Other films followed.  The production-riddled Mahogany eventually got made with Berry Gordy replacing Tony Richardson as director, although his squabbles with Ross led her to exit stage right long before the shooting was over.  It nevertheless enjoyed box-office success.  The same cannot be said for 1978’s The Wiz.  Stephanie Mills, who had played Dorothy in the Broadway version, was originally slated to play the part, but Ross, twenty-four years old and much too long in the tooth to play an eleven-year-old, talked Universal mucky-muck Rob Cohen into giving her the role.  The result was a flop.  Upon its initial release in 1978, The Wiz wound up $10 million in the red.  Only the accompanying soundtrack fared well, selling 850,000+ records worldwide.  It was the end of Ross’s short-lived movie career, although she has appeared in a couple of TV movies since.

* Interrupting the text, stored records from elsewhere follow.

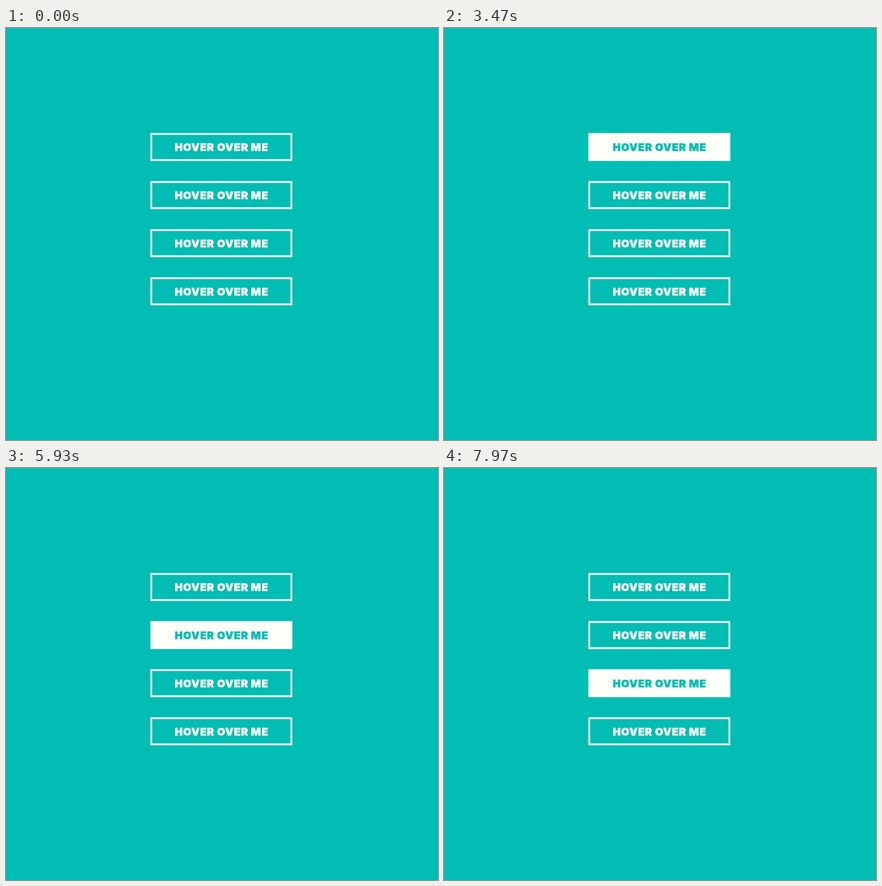
Write an HTML page with a canvas that moves like this. It is 682 by 650 pixels and loops after 8 s.

```html
<!DOCTYPE html>
<html lang="en">
<head>
<meta charset="utf-8">
<title>Button hover effects</title>
<style>
  html, body { margin: 0; width: 100%; height: 100%; overflow: hidden; background: #02bdb3; }
  canvas { display: block; }
</style>
</head>
<body>
<canvas id="stage" width="682" height="650"></canvas>
<script>
const ctx = document.getElementById('stage').getContext('2d');
const LOOP = 8000, FADE = 500;
const LEFT = 228, TOP = 165.7, WIDTH = 224, HEIGHT = 44, GAP = 75.9, BORDER = 2.8;
const TEAL = [2, 189, 179], WHITE = [255, 255, 250];

// Hover start and end in ms, and the side the fill grows from.
const buttons = [
  { enter: 2030, leave: 3530, from: 'top' },
  { enter: 4630, leave: 6130, from: 'left' },
  { enter: 7260, leave: Infinity, from: 'right' },
  { enter: Infinity, leave: Infinity, from: 'left' }
];

const clamp = v => Math.max(0, Math.min(1, v));

// Cubic Bézier easing with control points (x1, y1) and (x2, y2).
function bezier(x1, y1, x2, y2) {
  const curve = (a, b, s) => 3 * a * s * (1 - s) ** 2 + 3 * b * s * s * (1 - s) + s ** 3;
  return x => {
    let low = 0, high = 1;
    for (let i = 0; i < 20; i++) {
      const mid = (low + high) / 2;
      if (curve(x1, x2, mid) < x) low = mid; else high = mid;
    }
    return curve(y1, y2, (low + high) / 2);
  };
}
const ease = bezier(.25, .1, .25, 1);
const easeInOut = bezier(.42, 0, .58, 1);

function hoverAmount(button, time, easing) {
  const into = clamp((time - button.enter) / FADE);
  const out = clamp((time - button.leave) / FADE);
  return easing(into) - easing(out);
}

function mix(a, b, amount) {
  return `rgb(${a.map((v, i) => Math.round(v + (b[i] - v) * amount))})`;
}

function drawButton(button, index, time) {
  const y = TOP + index * GAP;
  const innerW = WIDTH - 2 * BORDER, innerH = HEIGHT - 2 * BORDER;
  const fill = hoverAmount(button, time, ease);
  const w = button.from === 'top' ? innerW : innerW * fill;
  const h = button.from === 'top' ? innerH * fill : innerH;
  const x = LEFT + BORDER + (button.from === 'right' ? innerW - w : 0);

  // The fill reaches slightly under the border so that no seam shows.
  ctx.strokeStyle = ctx.fillStyle = mix(WHITE, TEAL, 0);
  ctx.lineWidth = BORDER;
  ctx.strokeRect(LEFT + BORDER / 2, y + BORDER / 2, WIDTH - BORDER, HEIGHT - BORDER);
  if (fill > 0) ctx.fillRect(x - 1, y + BORDER - 1, w + 2, h + 2);

  ctx.strokeStyle = ctx.fillStyle = mix(WHITE, TEAL, hoverAmount(button, time, easeInOut));
  ctx.lineWidth = .5;
  const textX = LEFT + WIDTH / 2 + .4, textY = y + 28.6;
  ctx.fillText('HOVER OVER ME', textX, textY);
  ctx.strokeText('HOVER OVER ME', textX, textY);
}

function draw(now) {
  const time = now % LOOP;
  ctx.clearRect(0, 0, 682, 650);
  ctx.font = '900 16.5px Inter, sans-serif';
  ctx.letterSpacing = '0.8px';
  ctx.textAlign = 'center';
  ctx.lineJoin = 'miter';
  buttons.forEach((button, index) => drawButton(button, index, time));
  requestAnimationFrame(draw);
}
draw(0);
</script>
</body>
</html>
```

The time was ripe to get back into a recording studio with the Ashford-Simpson produced The Boss, which went gold, and her second self-titled album, Diana, which went multi-platinum and yielded Ross two of her biggest hits, “I’m Coming Out”, which peaked at #5, and “Upside Down”, her fifth #1.  ” It’s My Turn”, the theme song to the movie of the same name, also reached the top ten.  Another motion picture theme, “Endless Love”, a duet with Lionel Richie, turned out to be her biggest, and last, #1 hit with Motown.  Ross was tired of Gordy pulling the strings and decided to sign with RCA for an unprecedented $20 million.  It paid dividends straight off.  Why Do Fools Fall In Love? went platinum, and its title track and “Mirror Mirror” both reached the top ten.  It was just the beginning of a string of hits with RCA that included the Bee Gees-penned “Chain Reaction”, Ross’s eulogy for her long-time friend Marvin Gaye entitled “Missing You”, and “Muscles”, written and produced by Michael Jackson.

The hits eventually started to dry up, at least in the U.S., and Ross briefly returned to Motown.  None of her subsequent albums managed to recapture the old Motown magic, however.  Although she continued to chart in the U.K. and has a tremendous international following to this day, it wasn’t until 2007 that a Diana Ross album would crack the top forty on the album chart, the first to do so in twenty-three years.

On the strength of this, she launched a tour of the U.S. and Europe.  It seems it was her turn again.

Diana Ross recordings
Give Up (Bernard Edwards/Nile Rodgers)
I’m Coming Out (Bernard Edwards/Nile Rodgers)
It’s My Turn (Michael Masser/Carole Bayer Sager)
Mirror, Mirror (Dennis Matkosky/Michael Sembello)
Sweet Nothings (Dub Albritton/Ronnie Self)
Think I’m In Love (Laura Taylor)
Together (Michael Masser/Pam Sawyer)
Why Do Fools Fall In Love (Morris Levy/Frankie Lymon)